Needs tests: no Patch needs improvement: no
Easy pickings: no UI/UX: no

Description

Hi all, I'm using Django<1.9
When i change my model adding a default to one field or adding a new field to existing model with a default, and I launch:

./manage.py sqlmigrate my_app_label my_migration_name

I see:

BEGIN;
ALTER TABLE my_app_label ADD COLUMN my_char_field varchar(36) DEFAULT test NOT NULL;
ALTER TABLE my_app_label ALTER COLUMN my_char_field DROP DEFAULT;
COMMIT;

Reading Docs (https://docs.djangoproject.com/en/1.8/ref/migration-operations/#alterfield) i can see, about that preserve_default, that :

The preserve_default argument indicates whether the field’s default value is permanent and should be baked into the project state (True), or if it is temporary and just for this migration (False) - usually because the migration is altering a nullable field to a non-nullable one and needs a default value to put into existing rows. It does not affect the behavior of setting defaults in the database directly - Django never sets database defaults and always applies them in the Django ORM code.

So why I see launching sqlmigrate DEFAULT and than DROP DEFAULT ?
For large databases this could be an heavy pair of query.

Best Regards

Change History (3)

comment:1 Changed 3 years ago by madeng

Summary: Migration preserve_default does not work properlyMigration preserve_default does not works properly

comment:2 Changed 3 years ago by madeng

Summary: Migration preserve_default does not works properlyMigration preserve_default does not works properly?
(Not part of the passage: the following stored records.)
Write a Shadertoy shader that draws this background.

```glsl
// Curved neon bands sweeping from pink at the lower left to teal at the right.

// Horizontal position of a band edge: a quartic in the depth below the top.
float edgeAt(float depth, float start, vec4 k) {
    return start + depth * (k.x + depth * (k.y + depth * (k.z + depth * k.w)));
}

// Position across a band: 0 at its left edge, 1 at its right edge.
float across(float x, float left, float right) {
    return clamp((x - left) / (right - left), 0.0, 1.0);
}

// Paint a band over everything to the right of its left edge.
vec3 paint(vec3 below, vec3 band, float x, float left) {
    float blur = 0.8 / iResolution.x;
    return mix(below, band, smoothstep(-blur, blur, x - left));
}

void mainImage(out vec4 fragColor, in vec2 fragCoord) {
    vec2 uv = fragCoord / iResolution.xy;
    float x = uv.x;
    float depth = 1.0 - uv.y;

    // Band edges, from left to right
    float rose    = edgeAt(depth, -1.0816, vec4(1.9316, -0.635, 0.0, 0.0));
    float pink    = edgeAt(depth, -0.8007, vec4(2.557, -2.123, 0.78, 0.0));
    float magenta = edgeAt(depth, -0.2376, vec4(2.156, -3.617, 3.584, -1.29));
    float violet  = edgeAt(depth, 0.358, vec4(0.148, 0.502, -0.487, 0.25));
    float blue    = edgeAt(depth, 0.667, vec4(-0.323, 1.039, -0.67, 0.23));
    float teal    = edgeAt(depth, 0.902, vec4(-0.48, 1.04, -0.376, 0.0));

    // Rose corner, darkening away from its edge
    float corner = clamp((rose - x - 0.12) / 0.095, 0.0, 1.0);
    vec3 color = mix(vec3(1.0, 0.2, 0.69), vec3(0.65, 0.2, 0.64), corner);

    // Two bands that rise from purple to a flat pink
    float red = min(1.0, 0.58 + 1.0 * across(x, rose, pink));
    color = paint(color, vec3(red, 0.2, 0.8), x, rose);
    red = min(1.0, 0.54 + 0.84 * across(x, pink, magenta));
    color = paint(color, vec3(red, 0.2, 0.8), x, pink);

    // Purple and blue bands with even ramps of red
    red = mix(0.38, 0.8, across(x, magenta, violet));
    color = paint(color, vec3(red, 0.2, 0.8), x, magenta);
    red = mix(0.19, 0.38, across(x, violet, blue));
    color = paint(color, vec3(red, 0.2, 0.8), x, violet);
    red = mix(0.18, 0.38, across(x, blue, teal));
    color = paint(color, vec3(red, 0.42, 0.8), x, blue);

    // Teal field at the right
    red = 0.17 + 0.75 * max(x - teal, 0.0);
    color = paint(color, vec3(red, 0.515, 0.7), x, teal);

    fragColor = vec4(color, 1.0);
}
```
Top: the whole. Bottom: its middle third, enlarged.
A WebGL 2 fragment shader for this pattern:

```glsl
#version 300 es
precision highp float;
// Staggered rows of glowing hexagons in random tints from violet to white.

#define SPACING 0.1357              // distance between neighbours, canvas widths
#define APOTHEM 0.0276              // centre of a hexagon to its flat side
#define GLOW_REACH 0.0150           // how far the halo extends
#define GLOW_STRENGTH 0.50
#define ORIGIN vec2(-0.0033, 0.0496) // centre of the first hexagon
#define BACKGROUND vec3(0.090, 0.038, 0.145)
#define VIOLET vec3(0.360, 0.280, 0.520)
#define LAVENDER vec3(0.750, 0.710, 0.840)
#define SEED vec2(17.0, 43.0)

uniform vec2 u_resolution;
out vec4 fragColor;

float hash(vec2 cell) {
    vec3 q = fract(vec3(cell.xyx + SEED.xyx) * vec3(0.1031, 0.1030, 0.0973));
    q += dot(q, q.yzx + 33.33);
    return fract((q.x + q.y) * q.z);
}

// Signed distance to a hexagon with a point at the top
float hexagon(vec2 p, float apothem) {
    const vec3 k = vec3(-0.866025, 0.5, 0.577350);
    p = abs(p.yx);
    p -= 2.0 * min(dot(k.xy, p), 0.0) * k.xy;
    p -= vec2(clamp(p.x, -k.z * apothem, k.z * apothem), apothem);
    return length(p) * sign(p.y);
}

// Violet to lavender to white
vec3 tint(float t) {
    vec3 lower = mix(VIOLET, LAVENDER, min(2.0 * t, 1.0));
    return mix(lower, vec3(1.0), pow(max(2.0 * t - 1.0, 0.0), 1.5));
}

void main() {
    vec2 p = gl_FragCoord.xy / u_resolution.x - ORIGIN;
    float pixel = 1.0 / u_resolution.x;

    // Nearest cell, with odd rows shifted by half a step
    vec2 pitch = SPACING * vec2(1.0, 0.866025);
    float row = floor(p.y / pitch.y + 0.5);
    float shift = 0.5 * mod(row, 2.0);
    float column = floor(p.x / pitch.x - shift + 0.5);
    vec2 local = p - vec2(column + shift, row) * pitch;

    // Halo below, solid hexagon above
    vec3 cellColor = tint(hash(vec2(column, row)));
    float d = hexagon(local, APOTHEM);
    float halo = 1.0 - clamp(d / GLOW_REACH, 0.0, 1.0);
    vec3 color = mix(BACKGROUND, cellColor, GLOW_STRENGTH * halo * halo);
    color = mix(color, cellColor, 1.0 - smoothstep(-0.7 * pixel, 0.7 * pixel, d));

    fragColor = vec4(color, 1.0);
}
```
comment:3 Changed 3 years ago by Shai Berger

Resolution: invalid
Status: newclosed

If table my_app_label is not empty when you run this migration, and you try to add a non-null column without a default, your database should give an error. This is why Django uses a default in the transaction.

Your reading of the documentation is a bit too literal -- or, arguably, the documentation is not clear enough; what is meant is that Django never leaves defaults in the database.

Indeed, for large databases the aler-table queries (well, the first) could be quite heavy. I am not aware of a light way to add a non-nullable column to a large table.

In the future, please ask "is this a bug" type questions on a users' forum, such as the #django IRC channel or django-users mailing list.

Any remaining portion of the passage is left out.